COSTA MESA (CBSLA) — When “Charlie and the Chocolate Factory” played at Segerstrom Hall this summer, 18-year-old Logan Mundt was ready to see his favorite show live on stage.

For the June 8 show, Mundt’s mom Francine made sure her son had his earphones and blanket and knew the schedule of the day. The Huntington Beach mom bought three tickets so Logan would have plenty of room, but he wanted to sit lower on the section in an area that had some vacant seats.

“I had the ushers come over to me and they said, ‘We can’t have him moving around during the show,'” Francine said.

She said she explained to the ushers that her son has autism and that bringing him back to their original trio of seats would create more of a disturbance.
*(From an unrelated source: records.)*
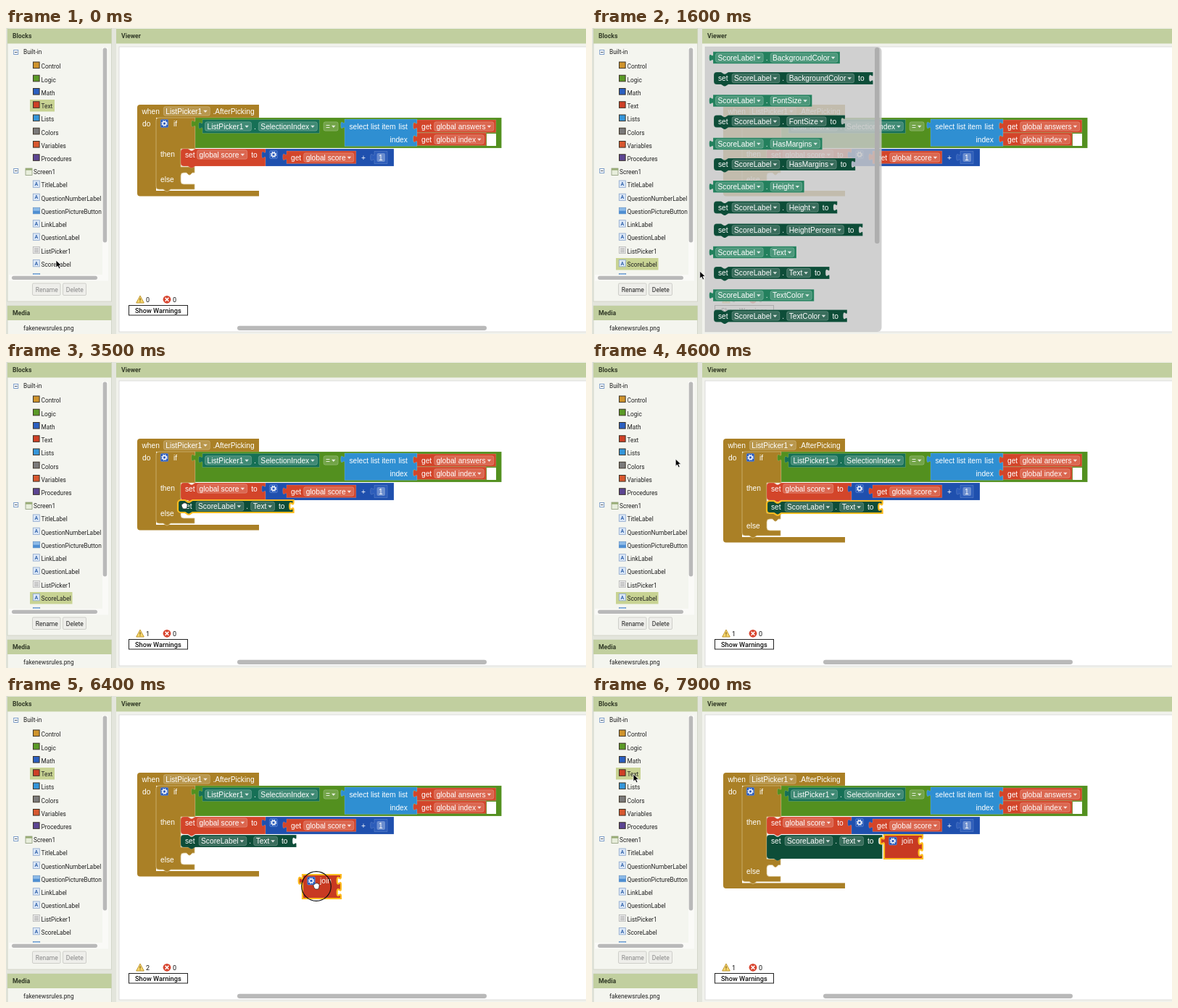
Write an HTML page that moves like this. It is 800x423 px and loops after 8000 ms.

```html
<!DOCTYPE html>
<html lang="en">
<head>
<meta charset="utf-8">
<title>Block editor</title>
<style>
html, body { margin: 0; width: 100%; height: 100%; overflow: hidden; background: #e3e5dc; }
svg { display: block; width: 100%; height: 100%; }
text { white-space: pre; }
.ui { font-family: Roboto, sans-serif; }
.blk { font-family: "Liberation Sans", Arial, sans-serif; font-size: 10.2px; fill: #fff; }
</style>
</head>
<body>
<svg id="stage" viewBox="0 0 800 423"></svg>
<script>
const COLOR = {
  gold: '#aa8026', logic: '#53901f', math: '#1f50ae', text: '#c83a22', list: '#2f8fd2',
  vars: '#d3452a', getter: '#23805d', setter: '#0d4d38', teal: '#167056', lit: '#fdbc1f'
};
const LOOP = 8000, STEP = 100;
const pen = document.createElement('canvas').getContext('2d');
pen.font = '10.2px "Liberation Sans", Arial, sans-serif';
const measure = s => pen.measureText(s).width;

// ---- primitives
const rect = (x, y, w, h, fill, more = '') =>
  `<rect x="${x}" y="${y}" width="${w}" height="${h}" fill="${fill}" ${more}/>`;
const path = (d, fill, more = '') => `<path d="${d}" fill="${fill}" ${more}/>`;
const group = (id, body, more = '') => `<g id="${id}" ${more}>${body}</g>`;
const label = (x, cy, s, size = 8.3, fill = '#222', weight = 400) =>
  `<text class="ui" x="${x}" y="${cy + size * .36}" font-size="${size}" font-weight="${weight}" fill="${fill}">${s}</text>`;
const word = (x, cy, s) => `<text class="blk" x="${x}" y="${cy + 3.5}">${s}</text>`;
const bar = (x, y, w, h, fill = '#b9b9b9') => rect(x, y, w, h, fill, `rx="${Math.min(w, h) / 2}"`);

function pill(x, cy, s) {
  const w = measure(s), a = x + 3 + w + 4.8;
  return rect(x, cy - 6.2, w + 14.2, 12.4, '#fff', 'rx="2.5" fill-opacity=".18" stroke="#fff" stroke-opacity=".3" stroke-width=".7"') +
    word(x + 3, cy, s.replace('<', '&lt;')) +
    path(`M${a - 2.8} ${cy - 1.3}h5.6l-2.8 3.3z`, '#fff', 'fill-opacity=".8"');
}

// Strings are words, arrays are drop-downs, numbers adjust the gap.
function row(x, cy, items) {
  let svg = '', end = x;
  for (const it of items) {
    if (typeof it === 'number') { x += it; continue; }
    const drop = Array.isArray(it), s = drop ? it[0] : it;
    svg += drop ? pill(x, cy, s) : word(x, cy, s);
    end = x + measure(s) + (drop ? 14.2 : 0);
    x = end + 5.5;
  }
  return { svg, end };
}

function block(fill, x, y, w, h, { tab, stmt, holes = [], lit } = {}) {
  let d = stmt ? `M${x} ${y + 4}a4 4 0 0 1 4 -4h6l4 2.6h2l4 -2.6` : `M${x} ${y}`;
  d += `H${x + w}`;
  for (const k of holes) d += `V${y + k}c0 6.6 -5.3 -5.3 -5.3 5s5.3 -1.7 5.3 5`;
  d += `V${y + h}`;
  d += stmt ? `H${x + 20}l-4 2.6h-2l-4 -2.6H${x + 4}a4 4 0 0 1 -4 -4` : `H${x}`;
  if (tab) d += `V${y + 13.3}c0 -6.6 -5.3 5.3 -5.3 -5s5.3 1.7 5.3 -5`;
  const edge = lit ? `stroke="${COLOR.lit}" stroke-width="2.2"` : 'stroke="#fff" stroke-opacity=".22" stroke-width=".7"';
  return path(d + 'z', fill, edge);
}

function gear(cx, cy) {
  return rect(cx - 5.3, cy - 5.5, 10.6, 11, '#2a5cbd', 'rx="1.5" stroke="#6d92d8" stroke-width=".6"') +
    `<circle cx="${cx}" cy="${cy}" r="3.5" fill="none" stroke="#fff" stroke-width="1.5" stroke-dasharray="1.5 1.25"/>` +
    `<circle cx="${cx}" cy="${cy}" r="2.3" fill="none" stroke="#fff" stroke-width="1.2"/>`;
}

// ---- block kinds
const dotted = (a, b) => [[a], -2, '.', -2, [b]];

function setter(x, y, prop, { lit, h = 17 } = {}) {
  const r = row(x + 6, y + 8.5, ['set', ...dotted('ScoreLabel', prop), 'to']);
  return block(COLOR.setter, x, y, r.end + 12 - x, h, { stmt: true, holes: [3.3], lit }) + r.svg;
}
function getter(x, y, comp, prop, fill = COLOR.getter, h = 16.5) {
  const r = row(x + 3.5, y + h / 2, dotted(comp, prop));
  return block(fill, x, y, r.end + 3 - x, h, { tab: true }) + r.svg;
}
function variable(x, y, name) {
  const r = row(x + 6, y + 9, ['get', -2, [name]]);
  return block(COLOR.vars, x, y, r.end + 3 - x, 17.5, { tab: true }) + r.svg;
}
const join = (x, y, lit) =>
  block(COLOR.text, x, y, 53, 33, { tab: true, holes: [3.3, 19.5], lit }) + gear(x + 12, y + 8.5) + word(x + 24, y + 8.5, 'join');

// ---- workspace; "grow" is the extra height of the "then" branch
function workspace(grow, extra) {
  const g = grow, gold = COLOR.gold;
  let s = path(`M181 110a4 4 0 0 1 4 -4H349V124H207V${225 + g}H349V${232.5 + g}H185a4 4 0 0 1 -4 -4z`, gold);
  s += row(187.5, 115, ['when', ['ListPicker1'], -1.5, '.AfterPicking']).svg + word(188, 132, 'do');
  s += path(`M207 128a4 4 0 0 1 4 -4H261V167H241V${192 + g}H260V${200 + g}h-3l-3 3h-2l-3 -3h-4a4 4 0 0 0 -4 4V${212 + g}a4 4 0 0 0 4 4H260V${223 + g}H227l-4 3h-2l-4 -3H211a4 4 0 0 1 -4 -4z`,
    gold, 'stroke="#d0b679" stroke-width=".8"');
  s += gear(218.5, 132) + word(231, 132, 'if') + word(213, 174.5, 'then') + word(213, 209 + g, 'else');
  s += block(COLOR.logic, 261, 124, 422.5, 42, { tab: true });
  s += getter(271, 126.5, 'ListPicker1', 'SelectionIndex', COLOR.teal, 19) + pill(438, 136, '=');
  s += rect(663, 146, 13, 17, '#fff');
  s += block(COLOR.list, 467, 126, 100, 37.5, { tab: true, holes: [4, 22] });
  s += word(473.5, 136, 'select list item') + word(541.5, 136, 'list') + word(529.5, 154, 'index');
  s += variable(567, 127, 'global answers') + variable(567, 145, 'global index');
  s += block(COLOR.vars, 241, 167, 117, 24, { stmt: true });
  s += row(247, 175, ['set', -2.5, ['global score'], 'to']).svg;
  s += block(COLOR.math, 358, 167, 177, 24, { tab: true }) + gear(369, 175);
  s += variable(387, 170, 'global score') + word(490, 179, '+');
  s += block('#2d5dba', 508, 170.5, 18, 17, { tab: true }) + rect(511.5, 173, 11.5, 12, '#fff', 'rx="2" fill-opacity=".3"') + word(514, 179, '1');
  return s + extra;
}

// ---- palettes
function palette(right, thumbX, thumbH, body) {
  return path(`M156 26H${right - 6}a6 6 0 0 1 6 6V414a6 6 0 0 1 -6 6H156z`, '#c7c7c7', 'fill-opacity=".84"') +
    `<g clip-path="url(#view)">${body}</g>` + bar(thumbX, 27, 6.5, thumbH, '#aeaeae');
}

function scorePalette() {
  const gets = [['BackgroundColor', 41], ['FontSize', 100.5], ['HasMargins', 160], ['Height', 219.3], ['Text', 310], ['TextColor', 369.5]];
  const sets = [['BackgroundColor', 69.5], ['FontSize', 129], ['HasMargins', 188.5], ['Height', 248],
    ['HeightPercent', 279], ['Text', 338.5], ['TextColor', 398]];
  return palette(399.5, 390, 271,
    gets.map(([p, y]) => getter(167, y - 8.2, 'ScoreLabel', p)).join('') +
    sets.map(([p, y]) => setter(168, y - 8.5, p)).join('') +
    group('litSet', setter(168, 330, 'Text', { lit: true })));
}

function textPalette() {
  const red = (y, w, h, holes) => block(COLOR.text, 167, y, w, h, { tab: true, holes });
  const one = (cy, w, items, x = 173) => red(cy - 8.3, w, 16.6, [3.3]) + row(x, cy, items).svg;
  const two = (y, w, items, x, low, lowX) =>
    red(y, w, 33, [3.3, 19.5]) + row(x, y + 8.5, items).svg + word(lowX, y + 25, low);
  const hole = x => rect(x, 167, 10, 13, '#e2b3a8');
  return palette(320.5, 310.5, 274,
    red(33, 36, 16.5) + word(172, 42, '“') + rect(180, 35.5, 10, 11.5, '#fff', 'rx="2" fill-opacity=".45"') + word(195, 42, '”') +
    join(167, 61) + one(114, 46, ['length']) + one(142, 56, ['is empty']) +
    red(163, 142, 22) + word(173, 173, 'compare texts') + hole(247) + pill(260, 173, '<') + hole(292) +
    one(204.5, 36, ['trim']) + one(232.5, 60.5, [['upcase']], 170) +
    two(252.5, 76, ['starts at', -1, 'text'], 173, 'piece', 206) +
    two(297, 78, ['contains', 'text'], 173, 'piece', 208) +
    two(342, 69, [['split'], -1, 'text'], 170, 'at', 215) +
    one(394.5, 82, ['split at spaces']) + red(414, 79, 16));
}

// ---- page frame
function sidebar() {
  const top = 53, gap = 18.25, green = '#c1cf9f', ink = '#333b28';
  const drawers = [['Control', '#cf942c'], ['Logic', '#5a9a26'], ['Math', '#2b5fc0'], ['Text', '#cf4026'],
    ['Lists', '#3596da'], ['Colors', '#7b7b7b'], ['Variables', '#d8582f'], ['Procedures', '#5c4593']];
  const parts = ['TitleLabel', 'QuestionNumberLabel', 'QuestionPictureButton', 'LinkLabel', 'QuestionLabel', 'ListPicker1', 'ScoreLabel', ''];
  const fold = y => rect(10.7, y - 3, 6, 6, '#fff', 'stroke="#6f93c4" stroke-width=".9"') + path(`M12 ${y}h3.5`, 'none', 'stroke="#345" stroke-width=".9"');

  let s = rect(0, 0, 800, 423, '#e3e5dc');
  s += rect(2, 0, 143.5, 378, '#f4f5ef', 'stroke="#ccd0c2" stroke-width=".8"') + rect(2, 1, 143.5, 20.5, green);
  s += rect(2, 384, 143.5, 40, '#f4f5ef', 'stroke="#ccd0c2" stroke-width=".8"') + rect(2, 384, 143.5, 20, green);
  s += rect(152, 0, 648, 423, '#f1f2ec') + rect(152, 1, 648, 20.5, green);
  s += rect(156, 26, 650, 394, '#fff', 'stroke="#d4d4d4" stroke-width=".8"');
  s += label(9, 11.3, 'Blocks', 8.7, ink, 700) + label(159, 11.3, 'Viewer', 8.7, ink, 700) + label(9, 393.5, 'Media', 8.7, ink, 700);
  s += label(24, 415, 'fakenewsrules.png');
  s += group('pickText', rect(33, 99, 34, 16.5, '#c8d393')) + group('pickScore', rect(33, 318, 58.5, 16.5, '#c8d393'));

  let tree = fold(33.5) + label(24, 33.5, 'Built-in') + fold(197.5) + label(38, 199, 'Screen1');
  tree += rect(27, 194, 9, 9.5, '#e8eedc', 'stroke="#8d9a78" stroke-width=".8"') + rect(27, 194, 9, 2.6, '#97ab75');
  drawers.forEach(([name, c], i) => {
    const y = top + i * gap;
    tree += rect(37.5, y - 6, 8.6, 8.6, c, 'stroke="#3c3428" stroke-width="1"') + label(48.5, y + .3, name);
  });
  parts.forEach((name, i) => {
    const y = top + (i + 9) * gap, x = 37.3;
    if (i === 2 || i === 7) tree += rect(x, y - 5.5, 9.4, 8.6, '#8dbbe8', 'stroke="#6590c0" stroke-width=".7"') + rect(x, y - 1, 9.4, 4, '#4f8fd2');
    else if (i === 5) tree += rect(x, y - 6, 9, 9, '#eee', 'stroke="#aaa" stroke-width=".7"') + path(`M39 ${y - 3.5}h6m-6 2.2h6m-6 2.2h6`, 'none', 'stroke="#999" stroke-width=".9"');
    else tree += rect(x, y - 6.3, 9, 9.4, '#dce8f7', 'stroke="#8ba6cc" stroke-width=".8"') + label(39.4, y - 1.6, 'A', 7, '#3465ac', 700);
    tree += label(48.5, y + .2, name);
  });
  s += `<g clip-path="url(#tree)">${tree}</g>`;
  s += rect(133, 27, 8, 314, '#fafaf7') + bar(133.7, 27.5, 5.5, 269) + rect(4, 341, 137, 8.5, '#fafaf7') + bar(8, 342.7, 118, 5.2);
  for (const [x, w, name] of [[36.5, 38.5, 'Rename'], [78.5, 32, 'Delete']])
    s += rect(x, 353, w, 16.5, '#eeeeea', 'rx="1.5" stroke="#c6c6c0" stroke-width=".8"') + label(x + 4.3, 361.5, name, 8.5, 'currentColor');
  return group('side', s);
}

const warnings = path('M185 370l5.3 10h-10.6z', '#f6d66a', 'stroke="#b98f2a" stroke-width=".9" stroke-linejoin="round"') +
  path('M185 373.5v3.2m0 1v1.1', 'none', 'stroke="#6b4a10" stroke-width="1.1"') +
  '<circle cx="222" cy="375.3" r="5.4" fill="#d8452f"/>' +
  path('M219.6 372.9l4.8 4.8m0 -4.8l-4.8 4.8', 'none', 'stroke="#fff" stroke-width="1.5"') +
  '<text id="count" class="ui" x="193" y="379" font-size="9" fill="#111">0</text>' + label(230, 375.8, '0', 9, '#111') +
  rect(169.5, 383.5, 81, 13.5, '#fff', 'stroke="#222" stroke-width="1"') + label(178, 390.3, 'Show Warnings', 9.2, '#111', 500);

const pointer = path('M0 0V10.2L2.4 8L4.1 11.8L6 11L4.3 7.3H7.6z', '#000', 'stroke="#fff" stroke-width=".8"');
const fist = path('M-4 -1q0 -2 2 -2q.6 -1.6 2 -1q1.4 -.8 2.2 .5q2 -.2 1.9 2q.2 3 -1.5 5.5h-4q-2.4 -2.4 -2.6 -5z', '#fff', 'stroke="#222" stroke-width=".7"');

document.getElementById('stage').innerHTML =
  '<clipPath id="view"><rect x="156" y="26" width="644" height="394"/></clipPath>' +
  '<clipPath id="tree"><rect x="2" y="22" width="130.5" height="319"/></clipPath>' +
  sidebar() + warnings +
  group('ws0', workspace(0, '')) +
  group('ws1', workspace(17, setter(241, 192, 'Text') + group('litPlaced', setter(241, 192, 'Text', { lit: true })))) +
  group('ws2', workspace(33.5, setter(241, 192, 'Text', { h: 33 }) + join(403, 192, true))) +
  group('scorePal', scorePalette()) + group('textPal', textPalette()) +
  group('hbar', bar(319, 411.7, 344, 6.3)) +
  group('dragSet', setter(0, 0, 'Text', { lit: true })) + group('dragJoin', join(0, 0, true)) +
  group('mouse', group('pointer', pointer) + group('fist', fist) +
    '<circle id="ring" r="20.3" fill="none" stroke="#111" stroke-width="1.2"/>');

// ---- timeline
const SPANS = {
  pickText: [[0, 500], [5300, LOOP]], pickScore: [[500, 5300]],
  ws0: [[0, 3600]], ws1: [[3600, 7100]], ws2: [[7100, LOOP]],
  scorePal: [[600, 2500]], textPal: [[5400, 6200]],
  hbar: [[0, 600], [2400, 5400], [6100, LOOP]],
  litSet: [[2200, 2500]], litPlaced: [[3600, 6100]],
  dragSet: [[2500, 3600]], dragJoin: [[6200, 7100]],
  ring: [[2200, 3500], [6000, 7100]]
};
const TRACK = [
  [0, 69, 321], [400, 65, 328], [1000, 65, 328], [1900, 178, 339], [2200, 178, 339],
  [2400, 224, 272], [3200, 246, 199], [3900, 246, 199], [5000, 59, 106], [5500, 59, 106],
  [5900, 186, 77], [6000, 186, 77], [6400, 428, 263], [6900, 421, 209], [7200, 421, 209],
  [7800, 57, 108], [8000, 57, 108]
];
const el = id => document.getElementById(id);
const show = (id, on) => { el(id).style.display = on ? '' : 'none'; };
const place = (id, x, y) => el(id).setAttribute('transform', `translate(${x} ${y})`);

function mouseAt(t) {
  const i = TRACK.findIndex(k => k[0] > t);
  const [t0, x0, y0] = TRACK[i - 1], [t1, x1, y1] = TRACK[i];
  const u = (t - t0) / (t1 - t0), e = u * u * (3 - 2 * u);
  return [x0 + (x1 - x0) * e, y0 + (y1 - y0) * e];
}

function draw(t) {
  for (const id in SPANS) show(id, SPANS[id].some(([a, b]) => t >= a && t < b));
  const [x, y] = mouseAt(t);
  place('mouse', x, y);
  place('dragSet', x - 9, y - 8);
  place('dragJoin', x - 19, y - 16);
  show('fist', x > 160);
  show('pointer', x <= 160);
  el('count').textContent = t < 2500 ? 0 : t < 6200 ? 1 : t < 7100 ? 2 : 1;
  el('side').style.color = t >= 500 && t < 5300 ? '#222' : '#888';
}

const start = performance.now();
function tick() {
  const t = (performance.now() - start) % LOOP;
  draw(Math.floor(t / STEP) * STEP);
  requestAnimationFrame(tick);
}
tick();
</script>
</body>
</html>
```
She asked the ushers if it was possible to let her son sit in the seat he chose for the remainder of the show since there were not many people there for the show that day.

“They understood, and it was great,” she said.

A few days later, Logan told his mother he wanted to go see the show again, so she bought tickets for her son and his care provider. Patrons complained that Logan was disrupting the show, and Francine said this time the ushers told Logan he had to leave — before the first act finished — and locked him out of the theater.

“He was in full meltdown mode,” Francine said. “So if you can imagine, a 6-foot-4 man standing outside crying and screaming.”

The single mom said she wasn’t angry at Segerstrom, but that she wants better sensitivity training for people who work in public places. And, she said, this training shouldn’t be focused solely on children with autism, but also for working with adults with autism.

In a statement about the incident, the theater said it was continuing its work to make the theater a more inclusive place for all patrons, and said that it encourages patrons to contact the theater in advance with any requests or concerns.

Francine has started a business that consults with organizations on how they can better address the needs and concerns of those with autism. She said that, if asked, she would absolutely work with the theater on developing this training for its staff — for free.